Aim of the exercise
Print the line that contains "272L436 285L548 348C540" and every line after it through the last line of the records below, exactly as written and nothing else.

Source data:
▬▬▬▬▬▬▬▬▬▬
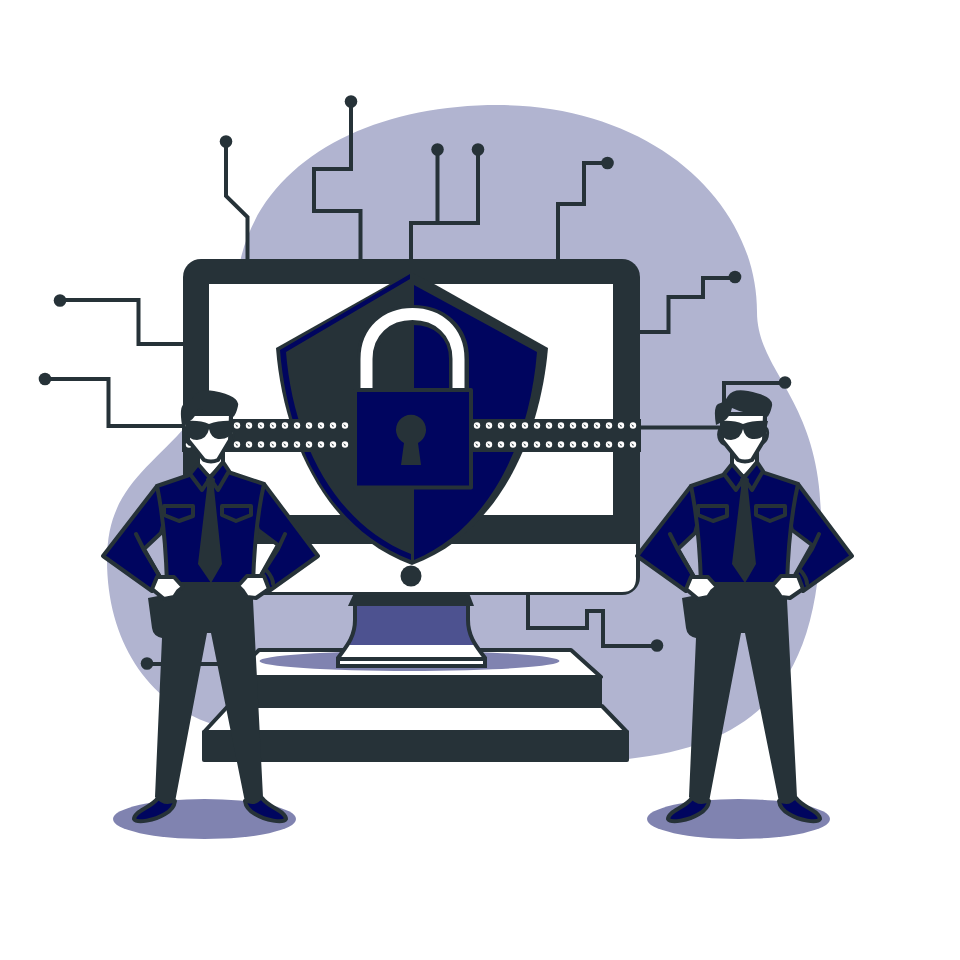
<!DOCTYPE html>
<html lang="en">
<head>
<meta charset="utf-8">
<title>Computer security guards</title>
<style>
:root {
  --paper: #ffffff;
  --ink: #263238;
  --navy: #00055f;
  --lilac: #b1b4d0;
  --shadow: #8083b0;
  --stand: #4d5290;
}
html, body { margin: 0; background: var(--paper); overflow: hidden; }
svg { display: block; width: 960px; height: 960px; }
.paper { fill: var(--paper); }
.ink { fill: var(--ink); }
.navy { fill: var(--navy); }
.lilac { fill: var(--lilac); }
.shadow { fill: var(--shadow); }
.stand { fill: var(--stand); }
.edge { stroke: var(--ink); stroke-width: 4; stroke-linejoin: round; }
.thin { stroke-width: 3; }
.line { fill: none; stroke: var(--ink); stroke-width: 4; }
.round { stroke-linecap: round; }
</style>
</head>
<body>
<svg viewBox="0 0 960 960" role="img" aria-label="Two guards protecting a computer with a shield and padlock">
  <defs>
    <pattern id="rivets" x="231" y="416" width="12" height="19" patternUnits="userSpaceOnUse">
      <circle class="paper" cx="6" cy="9.5" r="3.2"/>
      <path d="M4 8L7 10L6 11Z" fill="#263238"/>
    </pattern>

    <g id="guard">
      <ellipse class="shadow" cx="204.500" cy="819" rx="91.500" ry="20"/>
      <g id="shoes" class="navy edge">
        <path d="M158 798C151 808 134 811 134 819C137 824 155 820 165 814Q174 809 175 801Z"/>
        <path d="M262 798C269 808 286 811 286 819C283 824 265 820 255 814Q246 809 245 801Z"/>
      </g>
      <path id="trousers" class="ink" d="M167 582H253V600L263 797Q256 808 245 802L211 633H207L175 802Q164 808 155 797L162 638Q153 636 152 628L148 598L168 594Z"/>

      <g id="arms" class="navy edge">
        <path d="M157 486L103 556L152 591L160 577L144 549L161 533L170 500Z"/>
        <path d="M264 484L318 556L269 591L260 577L278 545L258 530L250 500Z"/>
      </g>
      <path id="shirt" class="navy edge" d="M157 486L198 472L210 480L225 471L264 484C257 515 254 550 253 584H167C166 550 163 515 157 486Z"/>
      <path class="line round" d="M136 534L144 550L160 577M285 534L278 549L262 574M267 571Q273 578 273 584"/>
      <path id="neck" class="paper edge" d="M198 450V468L210 477L223 464V450Z"/>
      <path class="navy edge" d="M198 464L210 478L202 490L190 474ZM223 462L210 478L218 490L229 471Z"/>
      <path id="tie" class="ink" d="M206 479L210 475L215 479L214 488L222 564L211 583L198 564L207 488Z"/>
      <g id="pockets" class="navy edge">
        <path d="M164 506H193V516L179 521L164 515Z"/>
        <path d="M222 506H251V515L236 521L222 515Z"/>
      </g>
      <rect class="ink" x="167" y="583" width="86" height="18"/>
      <g id="hands" class="paper edge">
        <path d="M157 577H174L183 587L178 591L174 597L164 599L152 589Z"/>
        <path d="M264 576H247L238 586L243 591L247 597L256 598L269 589Z"/>
      </g>

      <g id="head">
        <path class="paper edge thin" d="M189 427C183 428 183 441 190 444ZM230 428C235 426 235 439 229 443Z"/>
        <path class="paper edge" d="M188 414H231L230 440L218 460Q211 463 204 460L188 440Z"/>
        <path class="ink" d="M182 425Q179 407 184 404Q191 402 194 396Q199 388 214 391Q240 396 238 406Q236 415 233 417V426L230 415Q210 414 198 408Q196 417 190 421Z"/>
        <path id="sunglasses" class="ink" d="M187 421Q200 420 209 424Q220 420 234 421L232 430Q230 440 218 439Q211 438 209 429Q207 439 197 440Q188 440 187 430Z"/>
      </g>
    </g>
  </defs>

  <rect class="paper" width="960" height="960"/>

  <path id="backdrop" class="lilac" d="M240 262C262 160 370 105 498 105C650 105 757 200 757 312C757 372 821 400 821 520C821 680 760 745 628 759L212 724C147 702 107 640 107 560C107 490 148 470 187 425Z"/>

  <g id="circuits">
    <path class="line" d="M226 142V196L247.500 217V262M351 102V169H314V211H360.500V262M437.500 150V223M478 150V223H411V262M608 163H584V204H558V262M60 300H138.500V344H186M45 379H108.500V426H186M735 278H703V297H668.500V332H638M638 427.500H724V383H785M528 592V628H587V611H603V646H657M147 664H240"/>
    <g class="ink">
      <circle cx="226" cy="141.500" r="6.300"/>
      <circle cx="351" cy="101.500" r="6.300"/>
      <circle cx="437.500" cy="149.500" r="6.300"/>
      <circle cx="478" cy="149.500" r="6.300"/>
      <circle cx="607.500" cy="163" r="6.300"/>
      <circle cx="60" cy="300.500" r="6.300"/>
      <circle cx="45" cy="379" r="6.300"/>
      <circle cx="735" cy="277" r="6.300"/>
      <circle cx="785" cy="382.500" r="6.300"/>
      <circle cx="657" cy="645.500" r="6.300"/>
      <circle cx="147" cy="663.500" r="6.300"/>
    </g>
  </g>

  <g id="platform">
    <path class="paper edge" d="M228 706H602L627 732H204Z"/>
    <rect class="ink" x="202" y="730" width="427" height="32" rx="2"/>
    <path class="paper edge" d="M259 650H571L601 677H232Z"/>
    <rect class="ink" x="230" y="676" width="372" height="30" rx="2"/>
    <ellipse class="shadow" cx="409.500" cy="661" rx="150" ry="10"/>
  </g>

  <g id="monitor">
    <path class="stand" d="M355 600V620Q355 632 349 645H474Q468 632 468 620V600Z"/>
    <path class="paper" d="M349 645H474L485 659V666H338V659Z"/>
    <path class="line" d="M355 600V620C355 638 345 648 338 658V666H485V658C478 648 468 638 468 620V600M338 659H485"/>
    <path class="ink" d="M354 593H469L474 606H348Z"/>
    <rect class="ink" x="183" y="259" width="457" height="336" rx="18"/>
    <path class="paper" d="M185 544H636V578Q636 592 622 592H199Q185 592 185 578Z"/>
    <rect class="paper" x="209" y="284" width="404" height="231"/>
    <circle class="ink" cx="411" cy="576" r="10.500"/>
  </g>

  <g id="shield">
    <path class="ink" d="M411 272L436 285L548 348C540 440 497 534 412 565C327 534 283 440 276 348Z"/>
    <path class="navy" d="M410 274V279L286 352C293 440 334 524 411 554V560C327 528 287 440 280 350Z"/>
    <path class="navy" d="M414 285L537 352C530 440 491 528 414 560Z"/>
  </g>

  <g id="barrier">
    <rect class="ink" x="182" y="419" width="459" height="33"/>
    <rect x="183" y="419" width="168" height="33" fill="url(#rivets)"/>
    <rect x="471" y="419" width="168" height="33" fill="url(#rivets)"/>
  </g>

  <g id="padlock">
    <path d="M367 392V359C367 331 387 315 413 315C439 315 459 331 459 359V392" fill="none" stroke="#263238" stroke-width="20"/>
    <path d="M366.500 392V359C366.500 331 387 314 412.500 314C438 314 458.500 331 458.500 359V392" fill="none" stroke="#ffffff" stroke-width="12"/>
    <rect class="navy edge" x="355" y="390" width="116" height="97.500"/>
    <path class="ink" d="M404 443A15 15 0 1 1 418 443L421 465H401Z"/>
  </g>

  <use href="#guard"/>
  <use href="#guard" x="534"/>
</svg>
</body>
</html>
▬▬▬▬▬▬▬▬▬▬
Response to the task
    <path class="ink" d="M411 272L436 285L548 348C540 440 497 534 412 565C327 534 283 440 276 348Z"/>
    <path class="navy" d="M410 274V279L286 352C293 440 334 524 411 554V560C327 528 287 440 280 350Z"/>
    <path class="navy" d="M414 285L537 352C530 440 491 528 414 560Z"/>
  </g>

  <g id="barrier">
    <rect class="ink" x="182" y="419" width="459" height="33"/>
    <rect x="183" y="419" width="168" height="33" fill="url(#rivets)"/>
    <rect x="471" y="419" width="168" height="33" fill="url(#rivets)"/>
  </g>

  <g id="padlock">
    <path d="M367 392V359C367 331 387 315 413 315C439 315 459 331 459 359V392" fill="none" stroke="#263238" stroke-width="20"/>
    <path d="M366.500 392V359C366.500 331 387 314 412.500 314C438 314 458.500 331 458.500 359V392" fill="none" stroke="#ffffff" stroke-width="12"/>
    <rect class="navy edge" x="355" y="390" width="116" height="97.500"/>
    <path class="ink" d="M404 443A15 15 0 1 1 418 443L421 465H401Z"/>
  </g>

  <use href="#guard"/>
  <use href="#guard" x="534"/>
</svg>
</body>
</html>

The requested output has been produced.